Coach Sylvester Croom surely hopes not, because just about every spring practice day his evaluations included concerns about lack of reliable fullback play. It was an indication just how much the head Dog missed Hoskins, and how badly everybody wants him in the '08 lineup. That's why even with status unsettled, Hoskins is still listed first in coach's minds.
"I just pray that won't anything happen," Hoskins said. "And I'm glad they have that much trust in me when I missed the whole spring and I'm still there. I'm still in the playbook, and patiently waiting to get on the field." He's not kidding about the patience, a virtue Hoskins learned while battling to escape walk-on obscurity and get a chance to show how he could help the offense run, and pass. "That waiting was a value there!" he can joke about 2006-07. "I had no idea I'd be doing it again. But I'm just going to be patient and see what happens."
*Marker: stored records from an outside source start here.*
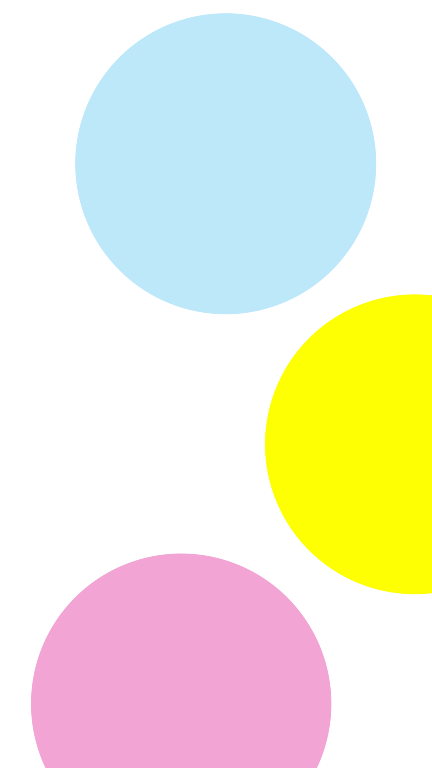
Reproduce this background procedurally as a Shadertoy shader.

```glsl
// Three large flat discs, pale blue, yellow and pink, on a white ground.
// Each disc is a circle distance function with an antialiased edge,
// measured in units of the canvas width and layered over the ground.

// Coverage of a disc at p, softened over about one pixel
float disc(vec2 p, vec2 center, float radius) {
    float edge = 0.5 / iResolution.x;
    return 1.0 - smoothstep(-edge, edge, length(p - center) - radius);
}

void mainImage(out vec4 fragColor, in vec2 fragCoord) {
    // Width spans 0 to 1; height is scaled to the 9:16 layout
    vec2 p = fragCoord / iResolution.xy * vec2(1.0, 16.0 / 9.0);

    vec3 paleBlue = vec3(0.741, 0.910, 0.980);
    vec3 yellow = vec3(0.992, 1.0, 0.006);
    vec3 pink = vec3(0.949, 0.643, 0.831);

    // White ground, then the discs from top to bottom
    vec3 color = vec3(1.0);
    color = mix(color, paleBlue, disc(p, vec2(0.5225, 1.3987), 0.3484));
    color = mix(color, yellow, disc(p, vec2(0.9604, 0.7493), 0.3470));
    color = mix(color, pink, disc(p, vec2(0.4194, 0.1488), 0.3477));

    fragColor = vec4(color, 1.0);
}
```
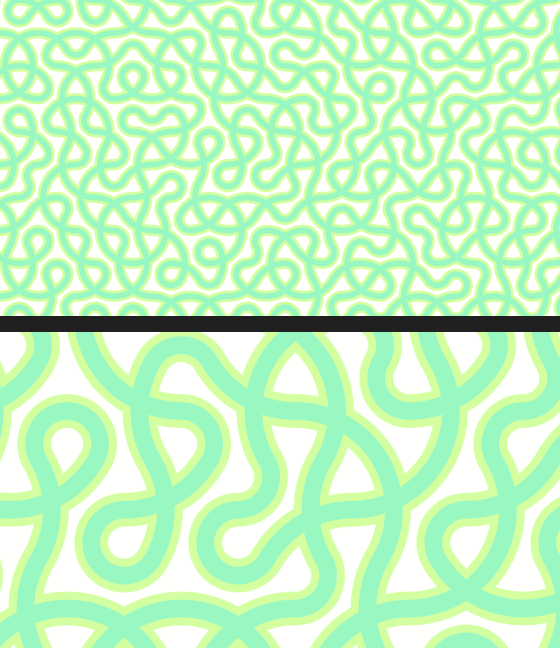
Top, the full canvas; bottom, a detail of the centre.
This pattern is drawn by a WebGL 2 fragment shader. Its source:

```glsl
#version 300 es
precision highp float;

uniform vec2 u_resolution;
out vec4 fragColor;

const float SQRT3 = 1.7320508;
const float SIDES_PER_HEIGHT = 14.4;
const float CORE_HALF_WIDTH = 0.134;
const float RIM_HALF_WIDTH = 0.256;

const vec3 PAPER = vec3(1.0, 1.0, 0.995);
const vec3 LIME = vec3(0.83, 1.0, 0.63);
const vec3 MINT = vec3(0.60, 0.97, 0.76);

float hash(vec2 cell) {
    vec3 h = fract(cell.xyx * 0.1031);
    h += dot(h, h.yzx + 33.33);
    return fract((h.x + h.y) * h.z);
}

vec2 rotate(vec2 p, float angle) {
    float c = cos(angle), s = sin(angle);
    return vec2(c * p.x - s * p.y, s * p.x + c * p.y);
}

float ringDistance(vec2 p, vec2 center, float radius) {
    return abs(length(p - center) - radius);
}

// Center of the nearest pointy-top hexagon with unit side
vec2 hexCenter(vec2 p) {
    vec2 size = vec2(SQRT3, 3.0);
    vec2 even = floor(p / size + 0.5) * size;
    vec2 odd = (floor(p / size) + 0.5) * size;
    return distance(p, even) < distance(p, odd) ? even : odd;
}

// One tight bend around a corner and two wide arcs that cross
float strandDistance(vec2 p) {
    float bend = ringDistance(p, vec2(0.0, 1.0), 0.5);
    float leftArc = ringDistance(p, vec2(-0.5 * SQRT3, -1.5), 1.5);
    float rightArc = ringDistance(p, vec2(0.5 * SQRT3, -1.5), 1.5);
    return min(bend, min(leftArc, rightArc));
}

float strokeMask(float d, float halfWidth, float blur) {
    return 1.0 - smoothstep(halfWidth - blur, halfWidth + blur, d);
}

void main() {
    // Measure from the top edge, in hexagon sides
    float pixel = SIDES_PER_HEIGHT / u_resolution.y;
    vec2 p = vec2(gl_FragCoord.x, u_resolution.y - gl_FragCoord.y) * pixel;

    // Turn every tile by a random multiple of 60 degrees
    vec2 center = hexCenter(p);
    vec2 cell = floor(center / vec2(0.5 * SQRT3, 1.5) + 0.5);
    float turn = floor(6.0 * hash(cell + 17.0));
    float d = strandDistance(rotate(p - center, turn * radians(60.0)));

    // Lime rim below, mint core on top
    float blur = 0.75 * pixel;
    vec3 color = mix(PAPER, LIME, strokeMask(d, RIM_HALF_WIDTH, blur));
    color = mix(color, MINT, strokeMask(d, CORE_HALF_WIDTH, blur));
    fragColor = vec4(color, 1.0);
}
```
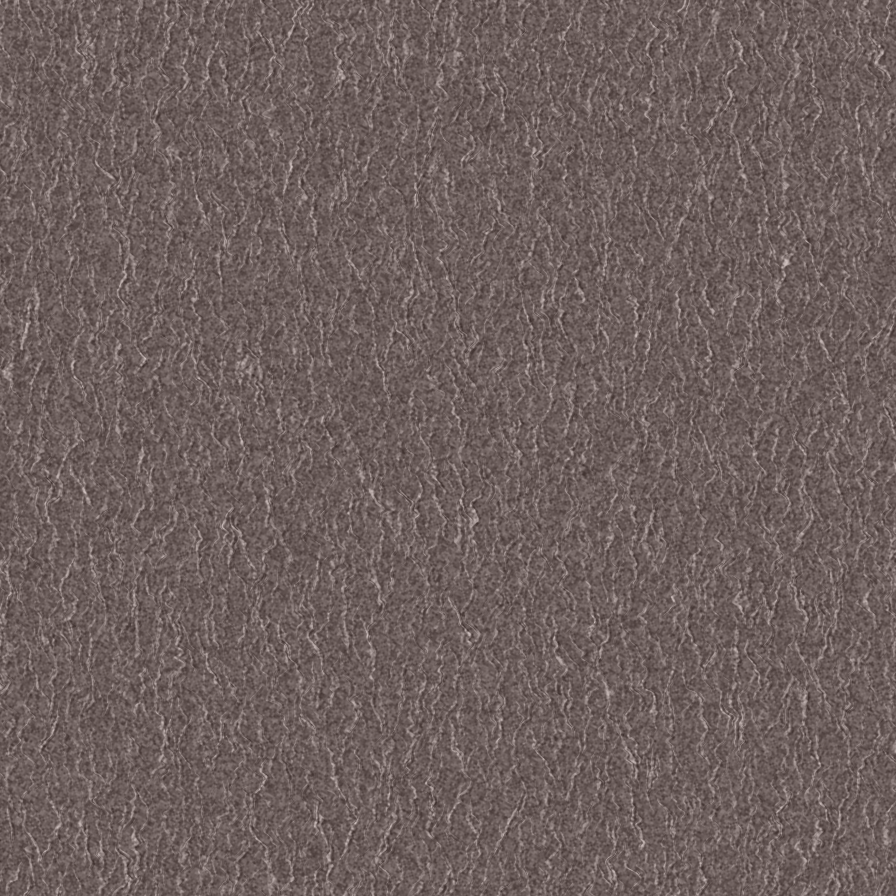
This texture is drawn by a WebGL 2 fragment shader. Its source:

```glsl
#version 300 es
precision highp float;

uniform vec2 u_resolution;
out vec4 fragColor;

float hash(vec2 cell) {
    uvec2 q = uvec2(ivec2(cell) + 8192) * uvec2(1597334673u, 3812015801u);
    uint h = (q.x ^ q.y) * 1597334673u;
    h ^= h >> 15;
    h *= 2246822519u;
    h ^= h >> 13;
    return float(h & 65535u) / 65535.0;
}

float noise(vec2 p) {
    vec2 i = floor(p);
    vec2 f = fract(p);
    f = f * f * (3.0 - 2.0 * f);
    float low = mix(hash(i), hash(i + vec2(1, 0)), f.x);
    float high = mix(hash(i + vec2(0, 1)), hash(i + vec2(1, 1)), f.x);
    return mix(low, high, f.y);
}

vec2 rotate(vec2 p, float angle) {
    float c = cos(angle), s = sin(angle);
    return vec2(c * p.x - s * p.y, s * p.x + c * p.y);
}

// Short upright creases, one per jittered cell, tapering to both ends
float creaseLayer(vec2 p, vec2 count, float width, float seed) {
    vec2 home = floor(p * count);
    float height = 0.0;
    for (int y = -1; y <= 1; y++) {
        for (int x = -1; x <= 1; x++) {
            vec2 cell = home + vec2(x, y);
            vec2 key = cell + seed;
            vec2 jitter = vec2(hash(key), hash(key + 301.0));
            // Odd columns are shifted by half a cell
            float stagger = 0.5 * mod(cell.x, 2.0) - 0.25;
            vec2 center = cell + 0.5 + 0.8 * (jitter - 0.5) + vec2(0, stagger);
            vec2 v = p - center / count;
            float t = v.y * count.y / mix(0.4, 0.85, hash(key + 607.0));
            float taper = max(1.0 - t * t, 0.0);
            float lean = 0.8 * (hash(key + 911.0) - 0.5);
            float d = abs(v.x - lean * v.y);
            float w = width * (0.45 + 0.55 * taper);
            float strength = mix(0.45, 1.0, hash(key + 1217.0));
            float line = 1.0 - smoothstep(0.15 * w, w, d);
            height = max(height, strength * sqrt(taper) * line);
        }
    }
    return height;
}

float creases(vec2 p) {
    // Ragged sideways wander
    p.x += 0.012 * (noise(p * vec2(38, 55)) - 0.5);
    p.x += 0.006 * (noise(p * vec2(120, 150) + 5.1) - 0.5);
    p.x += 0.002 * (noise(p * vec2(270, 310) + 8.4) - 0.5);
    float main = creaseLayer(p, vec2(42, 19), 0.0028, 0.0);
    float minor = creaseLayer(p + 0.013, vec2(62, 31), 0.0021, 1500.0);
    return max(main, 0.7 * minor);
}

void main() {
    vec2 uv = gl_FragCoord.xy / u_resolution;

    // Fine pebbled grain
    float grain = 0.6 * noise(rotate(uv, 0.5) * 440.0);
    grain += 0.4 * noise(rotate(uv, 1.2) * 310.0 + 11.9) - 0.5;

    // Lit ridges with a shaded flank
    float ridge = creases(uv);
    float flank = creases(uv - vec2(0.003, -0.001));

    float tone = 0.36 + 0.28 * grain;
    tone += ridge * (0.19 + 0.25 * grain);
    tone -= 0.07 * flank * (1.0 - ridge);

    vec3 color = vec3(tone + 0.055, tone, tone - 0.009);
    fragColor = vec4(clamp(color, 0.0, 1.0), 1.0);
}
```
Then again Hoskins might not be quite so patient this time, because he badly wants to be a part of this fall's gameplans. "This offense is going to do some great things this year, I want to be back and a part of that. I don't want to miss out. It's a lot of possibilities. And we haven't showed the capability we have to be a versatile offense to this point."
Hoskins isn't alone in wanting to be a part; teammates are unanimous on the topic, too. Anthony Dixon loves running behind a Hoskins lead-block; Wesley Carroll enjoys the extra security this fullback provides, whether blocking or floating out in a ‘hot' passing zone. Not that Hoskins needs more motivation, but offensive cohorts do keep up their own encouragements.
"Oh, they stay on me and want me to do extra stuff to make sure I get it right! And I don't want to let them down, let my team down. I kind of felt like I did when I went out last year. I look around and our talent level is so much higher than it has been. Everybody is just hungry to get back there on the field and win."
But then Hoskins has already scored just getting back to this positive point. Now there is one more key goal line to cross. "The shoulder pads." Yes, not until he pulls on padding and takes true contact to the shoulder will the crucial question be answered to satisfaction of team doctors. "They're going to do the best thing regardless," Hoskins said.
"But if I get out there and take a couple of licks and nothing is wrong, I'm good to go!"